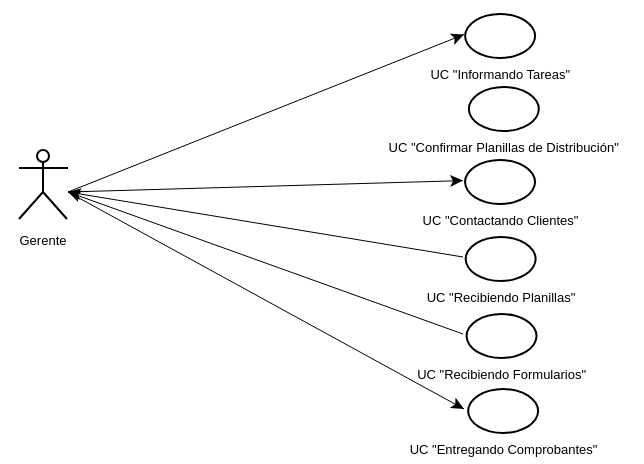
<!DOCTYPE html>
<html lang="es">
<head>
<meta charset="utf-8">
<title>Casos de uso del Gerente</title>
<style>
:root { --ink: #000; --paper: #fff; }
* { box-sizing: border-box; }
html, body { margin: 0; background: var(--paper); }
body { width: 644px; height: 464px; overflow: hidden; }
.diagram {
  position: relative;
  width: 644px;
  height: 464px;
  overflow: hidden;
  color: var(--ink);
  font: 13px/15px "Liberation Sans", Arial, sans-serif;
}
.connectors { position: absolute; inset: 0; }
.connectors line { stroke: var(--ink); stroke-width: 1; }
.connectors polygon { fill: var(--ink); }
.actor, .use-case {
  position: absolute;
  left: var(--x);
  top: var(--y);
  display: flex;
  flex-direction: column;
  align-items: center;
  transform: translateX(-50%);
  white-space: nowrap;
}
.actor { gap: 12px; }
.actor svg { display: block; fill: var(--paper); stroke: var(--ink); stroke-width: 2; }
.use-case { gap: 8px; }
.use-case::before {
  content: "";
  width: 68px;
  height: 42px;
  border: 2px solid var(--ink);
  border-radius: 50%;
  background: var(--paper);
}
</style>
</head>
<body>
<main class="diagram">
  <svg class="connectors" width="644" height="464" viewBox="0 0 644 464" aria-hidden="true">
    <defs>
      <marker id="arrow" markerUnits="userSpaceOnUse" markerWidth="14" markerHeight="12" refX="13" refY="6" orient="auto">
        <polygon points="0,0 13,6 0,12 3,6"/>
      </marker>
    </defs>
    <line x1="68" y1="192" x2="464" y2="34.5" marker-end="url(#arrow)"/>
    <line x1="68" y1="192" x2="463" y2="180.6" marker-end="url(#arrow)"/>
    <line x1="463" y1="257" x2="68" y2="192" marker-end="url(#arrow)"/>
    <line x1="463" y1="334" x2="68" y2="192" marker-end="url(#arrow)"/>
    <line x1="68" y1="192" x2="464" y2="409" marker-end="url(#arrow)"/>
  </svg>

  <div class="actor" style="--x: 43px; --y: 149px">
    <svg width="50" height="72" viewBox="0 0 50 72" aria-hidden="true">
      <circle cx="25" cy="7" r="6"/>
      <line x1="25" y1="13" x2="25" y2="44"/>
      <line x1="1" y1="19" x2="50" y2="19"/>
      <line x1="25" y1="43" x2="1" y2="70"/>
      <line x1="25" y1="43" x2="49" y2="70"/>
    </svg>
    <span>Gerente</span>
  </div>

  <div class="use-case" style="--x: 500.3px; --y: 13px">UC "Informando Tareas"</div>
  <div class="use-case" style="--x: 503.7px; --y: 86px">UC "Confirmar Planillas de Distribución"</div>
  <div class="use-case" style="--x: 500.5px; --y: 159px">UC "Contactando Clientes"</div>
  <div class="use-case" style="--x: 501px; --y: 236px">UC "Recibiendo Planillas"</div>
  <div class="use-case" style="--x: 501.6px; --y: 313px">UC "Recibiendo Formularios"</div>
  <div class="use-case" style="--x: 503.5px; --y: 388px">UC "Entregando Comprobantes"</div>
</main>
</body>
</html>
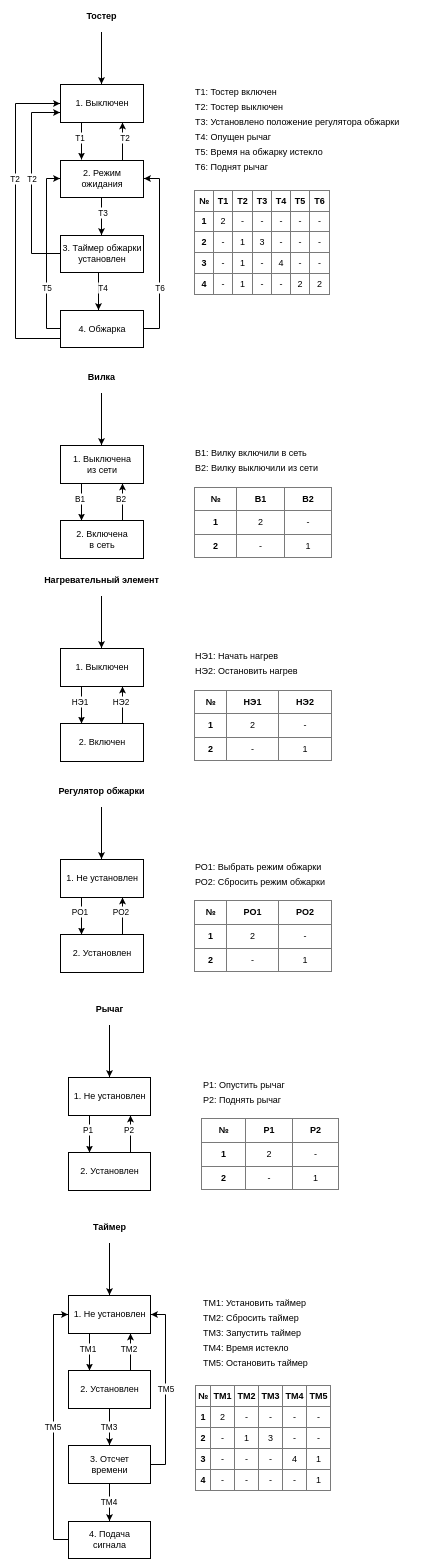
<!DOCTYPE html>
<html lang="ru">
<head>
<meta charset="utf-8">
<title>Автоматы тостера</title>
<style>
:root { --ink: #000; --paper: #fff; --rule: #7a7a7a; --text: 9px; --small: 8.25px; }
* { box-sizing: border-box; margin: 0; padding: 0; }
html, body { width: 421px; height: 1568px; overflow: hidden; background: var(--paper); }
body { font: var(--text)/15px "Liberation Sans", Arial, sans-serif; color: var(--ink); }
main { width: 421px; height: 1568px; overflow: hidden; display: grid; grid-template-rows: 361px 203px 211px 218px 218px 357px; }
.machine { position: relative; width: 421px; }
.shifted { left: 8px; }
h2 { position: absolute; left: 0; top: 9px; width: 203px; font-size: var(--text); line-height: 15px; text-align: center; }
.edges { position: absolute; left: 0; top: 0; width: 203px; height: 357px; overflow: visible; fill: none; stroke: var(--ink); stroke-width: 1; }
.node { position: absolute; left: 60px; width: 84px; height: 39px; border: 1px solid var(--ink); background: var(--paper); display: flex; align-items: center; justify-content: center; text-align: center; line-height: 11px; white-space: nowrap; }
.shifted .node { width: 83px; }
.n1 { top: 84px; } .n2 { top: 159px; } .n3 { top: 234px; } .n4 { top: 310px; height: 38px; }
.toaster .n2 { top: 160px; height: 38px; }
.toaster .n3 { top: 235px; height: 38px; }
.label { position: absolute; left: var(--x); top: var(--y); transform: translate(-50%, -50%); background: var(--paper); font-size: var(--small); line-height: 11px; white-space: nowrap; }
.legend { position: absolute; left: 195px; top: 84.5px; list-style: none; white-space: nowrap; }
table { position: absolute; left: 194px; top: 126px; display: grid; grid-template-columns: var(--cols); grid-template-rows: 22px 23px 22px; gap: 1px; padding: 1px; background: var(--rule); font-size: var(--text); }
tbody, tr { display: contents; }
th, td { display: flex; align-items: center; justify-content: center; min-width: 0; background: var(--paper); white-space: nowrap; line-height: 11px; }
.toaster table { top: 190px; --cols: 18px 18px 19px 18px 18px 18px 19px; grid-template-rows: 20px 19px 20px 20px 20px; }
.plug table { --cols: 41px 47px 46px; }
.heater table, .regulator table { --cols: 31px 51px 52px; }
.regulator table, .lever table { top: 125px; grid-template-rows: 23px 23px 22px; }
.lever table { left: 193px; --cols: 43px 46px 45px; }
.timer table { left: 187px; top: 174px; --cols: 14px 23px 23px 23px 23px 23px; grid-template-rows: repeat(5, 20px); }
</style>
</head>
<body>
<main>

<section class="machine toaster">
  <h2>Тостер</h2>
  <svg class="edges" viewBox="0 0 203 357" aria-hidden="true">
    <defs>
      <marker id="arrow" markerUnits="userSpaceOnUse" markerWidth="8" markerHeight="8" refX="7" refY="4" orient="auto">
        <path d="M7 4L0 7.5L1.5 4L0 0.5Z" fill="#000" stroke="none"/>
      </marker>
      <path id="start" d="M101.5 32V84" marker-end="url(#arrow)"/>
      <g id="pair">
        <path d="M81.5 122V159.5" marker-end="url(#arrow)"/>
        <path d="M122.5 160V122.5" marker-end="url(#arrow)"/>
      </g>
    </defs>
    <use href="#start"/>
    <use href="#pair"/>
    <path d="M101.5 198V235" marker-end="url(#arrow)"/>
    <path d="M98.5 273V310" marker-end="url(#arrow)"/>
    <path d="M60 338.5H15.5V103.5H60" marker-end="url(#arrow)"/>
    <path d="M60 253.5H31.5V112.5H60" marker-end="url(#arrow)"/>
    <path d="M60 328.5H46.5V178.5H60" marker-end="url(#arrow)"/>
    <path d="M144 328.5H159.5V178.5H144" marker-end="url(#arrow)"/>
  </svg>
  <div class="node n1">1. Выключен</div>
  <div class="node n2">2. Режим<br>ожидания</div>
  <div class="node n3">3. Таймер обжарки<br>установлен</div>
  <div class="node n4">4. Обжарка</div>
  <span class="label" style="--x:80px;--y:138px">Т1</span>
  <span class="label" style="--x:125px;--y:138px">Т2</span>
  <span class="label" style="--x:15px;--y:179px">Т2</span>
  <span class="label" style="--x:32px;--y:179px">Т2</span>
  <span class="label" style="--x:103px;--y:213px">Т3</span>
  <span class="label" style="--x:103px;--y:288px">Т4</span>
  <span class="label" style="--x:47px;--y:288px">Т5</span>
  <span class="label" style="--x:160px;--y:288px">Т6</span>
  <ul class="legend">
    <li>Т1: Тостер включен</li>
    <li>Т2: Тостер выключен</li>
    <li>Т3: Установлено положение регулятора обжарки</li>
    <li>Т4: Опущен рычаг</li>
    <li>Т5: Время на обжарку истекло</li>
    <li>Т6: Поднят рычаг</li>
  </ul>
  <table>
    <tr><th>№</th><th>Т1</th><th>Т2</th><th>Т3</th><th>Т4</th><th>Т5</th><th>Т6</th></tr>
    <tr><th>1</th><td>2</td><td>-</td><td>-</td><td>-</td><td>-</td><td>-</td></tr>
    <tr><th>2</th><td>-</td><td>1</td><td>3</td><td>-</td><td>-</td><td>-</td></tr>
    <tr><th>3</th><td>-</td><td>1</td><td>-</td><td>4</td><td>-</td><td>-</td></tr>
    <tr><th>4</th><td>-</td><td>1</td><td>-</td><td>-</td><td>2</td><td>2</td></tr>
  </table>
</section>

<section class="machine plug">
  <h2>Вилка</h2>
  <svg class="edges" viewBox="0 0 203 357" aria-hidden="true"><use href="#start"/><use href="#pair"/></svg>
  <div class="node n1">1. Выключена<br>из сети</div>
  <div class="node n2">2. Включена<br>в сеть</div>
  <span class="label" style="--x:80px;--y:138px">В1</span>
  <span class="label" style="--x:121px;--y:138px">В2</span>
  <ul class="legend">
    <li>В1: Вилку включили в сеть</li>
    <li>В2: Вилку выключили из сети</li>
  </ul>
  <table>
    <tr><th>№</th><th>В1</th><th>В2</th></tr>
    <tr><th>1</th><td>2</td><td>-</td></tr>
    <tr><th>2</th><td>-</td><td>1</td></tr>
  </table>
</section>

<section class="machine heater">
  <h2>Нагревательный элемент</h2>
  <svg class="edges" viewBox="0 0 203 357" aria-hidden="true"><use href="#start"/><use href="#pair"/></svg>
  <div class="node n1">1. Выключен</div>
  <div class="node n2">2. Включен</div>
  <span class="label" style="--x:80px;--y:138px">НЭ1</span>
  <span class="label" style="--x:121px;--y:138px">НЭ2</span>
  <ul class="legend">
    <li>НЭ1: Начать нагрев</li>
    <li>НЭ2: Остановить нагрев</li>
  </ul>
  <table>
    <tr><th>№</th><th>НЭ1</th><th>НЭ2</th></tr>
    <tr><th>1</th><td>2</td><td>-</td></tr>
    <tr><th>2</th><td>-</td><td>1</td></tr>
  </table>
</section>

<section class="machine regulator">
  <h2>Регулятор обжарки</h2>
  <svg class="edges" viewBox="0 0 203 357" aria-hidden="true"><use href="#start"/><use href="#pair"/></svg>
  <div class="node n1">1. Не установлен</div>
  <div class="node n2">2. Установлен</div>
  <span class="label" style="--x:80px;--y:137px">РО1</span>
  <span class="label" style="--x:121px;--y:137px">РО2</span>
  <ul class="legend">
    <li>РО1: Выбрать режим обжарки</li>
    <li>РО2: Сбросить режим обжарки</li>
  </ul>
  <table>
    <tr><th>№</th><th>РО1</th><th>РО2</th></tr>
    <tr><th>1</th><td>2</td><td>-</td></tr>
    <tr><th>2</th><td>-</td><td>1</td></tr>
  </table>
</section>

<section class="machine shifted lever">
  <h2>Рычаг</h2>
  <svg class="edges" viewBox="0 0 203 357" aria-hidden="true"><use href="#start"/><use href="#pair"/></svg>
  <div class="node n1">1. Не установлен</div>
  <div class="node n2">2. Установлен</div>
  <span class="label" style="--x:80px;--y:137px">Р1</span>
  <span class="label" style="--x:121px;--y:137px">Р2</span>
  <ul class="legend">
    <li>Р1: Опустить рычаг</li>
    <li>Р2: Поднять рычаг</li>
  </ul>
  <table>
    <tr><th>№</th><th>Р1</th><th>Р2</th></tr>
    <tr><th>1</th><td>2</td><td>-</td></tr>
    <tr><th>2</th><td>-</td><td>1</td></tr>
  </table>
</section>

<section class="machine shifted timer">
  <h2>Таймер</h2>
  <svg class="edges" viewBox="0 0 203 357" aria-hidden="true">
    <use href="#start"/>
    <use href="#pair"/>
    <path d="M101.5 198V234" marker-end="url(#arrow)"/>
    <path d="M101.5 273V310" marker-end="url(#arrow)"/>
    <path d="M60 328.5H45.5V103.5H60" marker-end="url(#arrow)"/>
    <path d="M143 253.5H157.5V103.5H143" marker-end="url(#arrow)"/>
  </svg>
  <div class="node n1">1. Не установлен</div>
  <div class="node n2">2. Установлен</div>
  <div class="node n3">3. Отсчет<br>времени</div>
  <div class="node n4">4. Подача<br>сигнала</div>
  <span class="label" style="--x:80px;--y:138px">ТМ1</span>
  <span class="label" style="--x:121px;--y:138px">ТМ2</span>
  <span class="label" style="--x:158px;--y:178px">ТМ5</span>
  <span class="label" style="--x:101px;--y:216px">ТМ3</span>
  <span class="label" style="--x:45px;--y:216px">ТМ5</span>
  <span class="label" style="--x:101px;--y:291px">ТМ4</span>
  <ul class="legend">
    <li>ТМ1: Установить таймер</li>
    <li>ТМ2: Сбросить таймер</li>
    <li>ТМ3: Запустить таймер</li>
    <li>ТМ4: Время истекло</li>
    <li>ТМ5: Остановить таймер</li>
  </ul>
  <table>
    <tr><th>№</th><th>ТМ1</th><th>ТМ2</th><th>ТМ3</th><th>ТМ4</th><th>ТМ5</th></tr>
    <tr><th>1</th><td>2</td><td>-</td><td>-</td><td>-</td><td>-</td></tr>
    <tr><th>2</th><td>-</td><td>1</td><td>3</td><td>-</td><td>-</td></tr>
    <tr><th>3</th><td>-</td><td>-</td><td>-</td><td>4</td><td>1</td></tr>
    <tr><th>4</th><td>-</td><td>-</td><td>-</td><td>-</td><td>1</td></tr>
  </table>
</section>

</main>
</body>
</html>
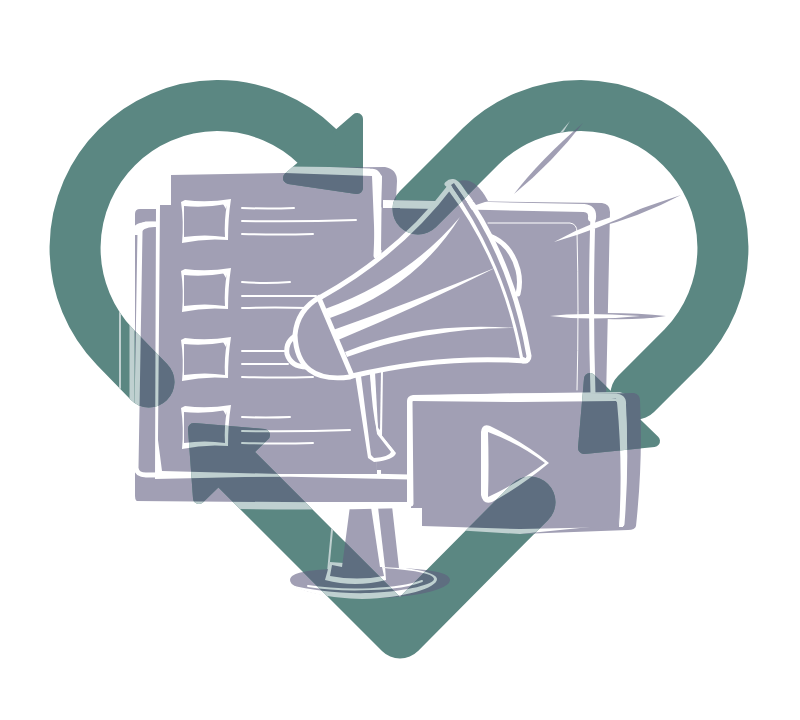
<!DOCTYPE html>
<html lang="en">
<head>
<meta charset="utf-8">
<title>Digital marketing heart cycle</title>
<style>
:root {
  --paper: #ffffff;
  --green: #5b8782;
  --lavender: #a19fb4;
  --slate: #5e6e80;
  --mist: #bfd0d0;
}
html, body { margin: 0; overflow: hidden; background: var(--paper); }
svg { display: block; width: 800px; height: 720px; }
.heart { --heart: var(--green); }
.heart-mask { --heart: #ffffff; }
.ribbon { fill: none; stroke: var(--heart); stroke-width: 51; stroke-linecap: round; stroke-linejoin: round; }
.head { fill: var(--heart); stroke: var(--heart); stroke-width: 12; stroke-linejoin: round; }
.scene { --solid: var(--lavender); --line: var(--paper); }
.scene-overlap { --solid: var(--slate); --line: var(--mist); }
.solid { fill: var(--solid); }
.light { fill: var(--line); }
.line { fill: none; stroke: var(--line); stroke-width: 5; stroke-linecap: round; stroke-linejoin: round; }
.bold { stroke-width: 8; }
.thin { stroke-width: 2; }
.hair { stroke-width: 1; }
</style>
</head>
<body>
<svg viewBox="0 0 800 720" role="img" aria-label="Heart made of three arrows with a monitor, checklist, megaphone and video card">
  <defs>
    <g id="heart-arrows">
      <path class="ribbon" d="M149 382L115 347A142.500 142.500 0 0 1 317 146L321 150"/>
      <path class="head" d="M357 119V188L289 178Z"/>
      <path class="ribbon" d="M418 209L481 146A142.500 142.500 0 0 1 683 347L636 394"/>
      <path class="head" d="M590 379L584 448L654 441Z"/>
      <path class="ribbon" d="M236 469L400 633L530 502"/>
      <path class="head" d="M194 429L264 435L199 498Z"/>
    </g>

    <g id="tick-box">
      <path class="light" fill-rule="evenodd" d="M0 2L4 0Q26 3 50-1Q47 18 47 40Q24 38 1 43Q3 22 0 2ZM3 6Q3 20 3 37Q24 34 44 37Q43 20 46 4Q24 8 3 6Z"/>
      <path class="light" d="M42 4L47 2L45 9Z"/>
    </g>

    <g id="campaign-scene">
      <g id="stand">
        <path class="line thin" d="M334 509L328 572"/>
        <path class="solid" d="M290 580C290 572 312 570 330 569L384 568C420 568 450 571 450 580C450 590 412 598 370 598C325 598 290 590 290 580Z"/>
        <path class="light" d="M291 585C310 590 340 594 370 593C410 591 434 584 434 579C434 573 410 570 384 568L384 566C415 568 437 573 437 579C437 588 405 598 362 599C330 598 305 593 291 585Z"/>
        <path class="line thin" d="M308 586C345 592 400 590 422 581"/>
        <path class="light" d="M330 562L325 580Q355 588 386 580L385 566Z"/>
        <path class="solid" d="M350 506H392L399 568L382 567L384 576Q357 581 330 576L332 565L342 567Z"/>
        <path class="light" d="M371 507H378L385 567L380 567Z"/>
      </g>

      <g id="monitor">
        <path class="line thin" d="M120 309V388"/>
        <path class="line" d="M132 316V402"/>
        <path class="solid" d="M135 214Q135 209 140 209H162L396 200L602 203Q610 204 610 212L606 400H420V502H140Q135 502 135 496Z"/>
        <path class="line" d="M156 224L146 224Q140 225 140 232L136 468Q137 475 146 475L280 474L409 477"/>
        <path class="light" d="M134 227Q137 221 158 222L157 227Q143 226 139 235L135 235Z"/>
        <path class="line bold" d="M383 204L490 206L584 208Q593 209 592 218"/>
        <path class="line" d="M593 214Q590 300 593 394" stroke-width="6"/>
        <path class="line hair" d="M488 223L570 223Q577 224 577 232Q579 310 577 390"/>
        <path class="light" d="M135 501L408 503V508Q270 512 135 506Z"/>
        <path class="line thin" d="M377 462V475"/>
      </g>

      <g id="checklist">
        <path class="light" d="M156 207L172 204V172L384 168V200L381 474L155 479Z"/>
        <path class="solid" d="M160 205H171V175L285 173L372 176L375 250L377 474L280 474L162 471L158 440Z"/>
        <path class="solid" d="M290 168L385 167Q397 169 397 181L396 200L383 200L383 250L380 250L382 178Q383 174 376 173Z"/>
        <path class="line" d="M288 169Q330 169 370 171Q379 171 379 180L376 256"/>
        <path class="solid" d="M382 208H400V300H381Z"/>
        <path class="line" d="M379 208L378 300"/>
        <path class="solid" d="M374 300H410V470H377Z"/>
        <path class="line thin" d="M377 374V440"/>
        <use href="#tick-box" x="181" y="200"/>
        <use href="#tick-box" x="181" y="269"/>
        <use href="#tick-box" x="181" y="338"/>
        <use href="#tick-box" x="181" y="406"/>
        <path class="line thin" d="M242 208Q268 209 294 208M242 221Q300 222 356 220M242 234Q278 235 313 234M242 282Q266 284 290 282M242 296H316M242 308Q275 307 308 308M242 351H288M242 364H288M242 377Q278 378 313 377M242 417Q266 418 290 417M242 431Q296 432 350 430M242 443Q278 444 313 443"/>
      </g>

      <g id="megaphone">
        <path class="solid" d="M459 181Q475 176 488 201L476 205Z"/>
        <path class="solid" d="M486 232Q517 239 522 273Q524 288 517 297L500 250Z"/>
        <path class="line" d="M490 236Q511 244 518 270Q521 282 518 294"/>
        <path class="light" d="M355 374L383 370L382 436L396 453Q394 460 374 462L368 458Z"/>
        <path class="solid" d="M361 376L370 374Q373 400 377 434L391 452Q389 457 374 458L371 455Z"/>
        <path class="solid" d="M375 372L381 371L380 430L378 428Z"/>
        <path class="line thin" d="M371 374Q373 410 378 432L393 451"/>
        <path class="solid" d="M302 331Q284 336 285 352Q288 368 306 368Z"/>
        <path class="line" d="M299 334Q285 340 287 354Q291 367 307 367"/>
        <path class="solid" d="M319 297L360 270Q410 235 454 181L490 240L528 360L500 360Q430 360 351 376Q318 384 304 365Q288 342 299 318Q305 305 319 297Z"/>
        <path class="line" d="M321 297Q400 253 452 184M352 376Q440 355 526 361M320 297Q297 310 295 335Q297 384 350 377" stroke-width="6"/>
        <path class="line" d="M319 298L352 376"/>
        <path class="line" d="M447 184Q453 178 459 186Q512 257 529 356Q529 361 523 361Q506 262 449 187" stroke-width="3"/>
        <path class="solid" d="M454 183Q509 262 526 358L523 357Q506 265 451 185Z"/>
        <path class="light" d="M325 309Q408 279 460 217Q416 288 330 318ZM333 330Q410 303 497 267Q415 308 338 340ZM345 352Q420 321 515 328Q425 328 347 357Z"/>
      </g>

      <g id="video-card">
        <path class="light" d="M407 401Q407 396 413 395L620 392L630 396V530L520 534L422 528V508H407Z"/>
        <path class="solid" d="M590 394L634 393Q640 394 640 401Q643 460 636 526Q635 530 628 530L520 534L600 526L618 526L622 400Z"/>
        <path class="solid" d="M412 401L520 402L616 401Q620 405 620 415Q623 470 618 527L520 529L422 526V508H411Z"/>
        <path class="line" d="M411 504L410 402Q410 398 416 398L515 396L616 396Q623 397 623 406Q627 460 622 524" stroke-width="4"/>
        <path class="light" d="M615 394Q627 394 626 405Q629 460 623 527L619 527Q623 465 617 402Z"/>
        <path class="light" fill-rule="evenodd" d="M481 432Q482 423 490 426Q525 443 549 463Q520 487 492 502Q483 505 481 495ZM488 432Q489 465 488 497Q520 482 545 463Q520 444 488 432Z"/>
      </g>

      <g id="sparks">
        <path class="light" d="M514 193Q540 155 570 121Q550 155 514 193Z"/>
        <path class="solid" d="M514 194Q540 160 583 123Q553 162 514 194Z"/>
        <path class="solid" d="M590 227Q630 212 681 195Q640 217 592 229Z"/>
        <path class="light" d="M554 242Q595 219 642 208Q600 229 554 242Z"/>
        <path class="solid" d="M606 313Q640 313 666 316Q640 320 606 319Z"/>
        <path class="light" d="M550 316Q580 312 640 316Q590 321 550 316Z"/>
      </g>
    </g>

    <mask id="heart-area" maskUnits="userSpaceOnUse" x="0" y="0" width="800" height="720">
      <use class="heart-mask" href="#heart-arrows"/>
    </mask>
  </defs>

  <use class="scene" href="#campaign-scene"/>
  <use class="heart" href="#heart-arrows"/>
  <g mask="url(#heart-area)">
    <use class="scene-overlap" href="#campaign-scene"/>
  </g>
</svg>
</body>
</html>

===============

THE PROBLEM –
For the listing above, say how many lines hold the word "linejoin". Nothing but the number is needed.

SOLUTION TO THE PROBLEM –
3